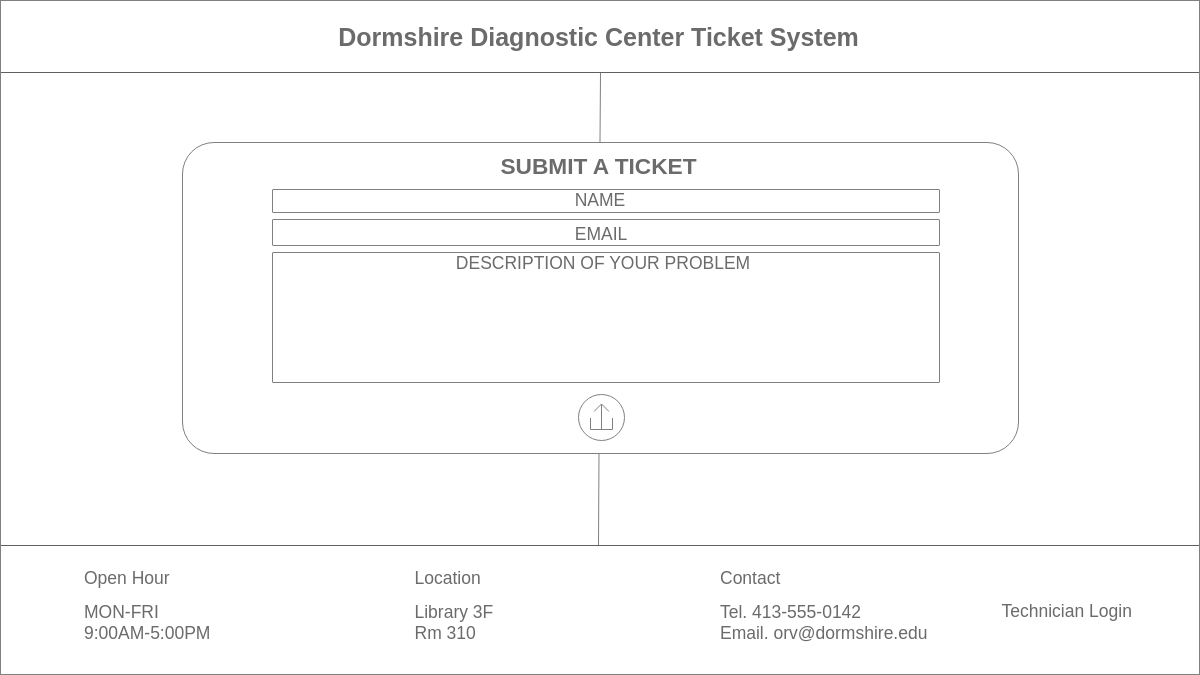
<!DOCTYPE html>
<html lang="en">
<head>
<meta charset="utf-8">
<title>Dormshire Diagnostic Center Ticket System</title>
<style>
  :root {
    --paper: #ffffff;
    --ink: #6b6b6b;
    --line: #808080;
    --rule: #606060;
  }
  * { box-sizing: border-box; margin: 0; padding: 0; }
  html, body { width: 1200px; height: 675px; overflow: hidden; background: var(--paper); }
  body {
    color: var(--ink);
    font: 17.5px/21px "Liberation Sans", Arial, sans-serif;
  }
  a { color: inherit; text-decoration: none; }
  .page {
    position: relative;
    display: flex;
    flex-direction: column;
    width: 1200px;
    height: 675px;
    border: 1px solid var(--line);
  }
  .site-header {
    display: flex;
    align-items: center;
    justify-content: center;
    height: 72px;
    padding: 1px 3px 0 0;
    border-bottom: 1px solid var(--rule);
  }
  .site-header h1 { font-size: 25px; line-height: 30px; white-space: nowrap; }
  .connectors {
    position: absolute;
    left: -1px;
    top: -1px;
    fill: none;
    stroke: var(--line);
  }
  main { height: 472px; padding: 69px 0 0 181px; }
  .ticket-card {
    display: flex;
    flex-direction: column;
    width: 837px;
    height: 312px;
    padding: 0 78px 0 89px;
    border: 1px solid var(--line);
    border-radius: 32px;
  }
  .ticket-card h2 {
    padding-right: 15px;
    font-size: 22.7px;
    line-height: 46px;
    text-align: center;
  }
  .fields { display: flex; flex-direction: column; gap: 6px; }
  .field {
    display: flex;
    justify-content: center;
    border: 1px solid var(--line);
    border-radius: 1px;
  }
  .field-name { height: 24px; padding-right: 12px; }
  .field-email { height: 27px; padding: 4px 10px 0 0; }
  .field-description { height: 131px; padding-right: 6px; }
  .submit { display: block; width: 48px; height: 48px; margin: 11px 0 0 305px; }
  .submit svg { display: block; fill: none; stroke: var(--line); }
  .site-footer {
    display: grid;
    grid-template-columns: 330.5px 305.5px 281.5px 1fr;
    height: 129px;
    padding: 22px 0 0 83px;
    border-top: 1px solid var(--rule);
    white-space: nowrap;
  }
  .site-footer h3 { margin-bottom: 13px; font-size: inherit; font-weight: 400; }
  .login { padding-top: 33px; }
</style>
</head>
<body>
<div class="page">
  <svg class="connectors" width="1200" height="675" viewBox="0 0 1200 675" aria-hidden="true">
    <line x1="600.5" y1="73" x2="600" y2="142"/>
    <line x1="599" y1="454" x2="598.5" y2="545"/>
  </svg>

  <header class="site-header">
    <h1>Dormshire Diagnostic Center Ticket System</h1>
  </header>

  <main>
    <section class="ticket-card">
      <h2>SUBMIT A TICKET</h2>
      <div class="fields">
        <div class="field field-name">NAME</div>
        <div class="field field-email">EMAIL</div>
        <div class="field field-description">DESCRIPTION OF YOUR PROBLEM</div>
      </div>
      <a class="submit" href="#" aria-label="Submit ticket">
        <svg width="48" height="48" viewBox="0 0 48 48" aria-hidden="true">
          <circle cx="24.5" cy="23.5" r="23"/>
          <line x1="24.5" y1="10" x2="24.5" y2="35"/>
          <polyline points="17,17.5 24.5,10 32,17.5"/>
          <polyline points="13.5,24 13.5,35.5 35.5,35.5 35.5,24"/>
        </svg>
      </a>
    </section>
  </main>

  <footer class="site-footer">
    <section>
      <h3>Open Hour</h3>
      <p>MON-FRI<br>9:00AM-5:00PM</p>
    </section>
    <section>
      <h3>Location</h3>
      <p>Library 3F<br>Rm 310</p>
    </section>
    <section>
      <h3>Contact</h3>
      <p>Tel. 413-555-0142<br>Email. orv@dormshire.edu</p>
    </section>
    <p class="login"><a href="#">Technician Login</a></p>
  </footer>
</div>
</body>
</html>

------------------------------------------------

## Your task
How many lines in the listing above include the word "padding"? Respond with the number and nothing else.

## Result
10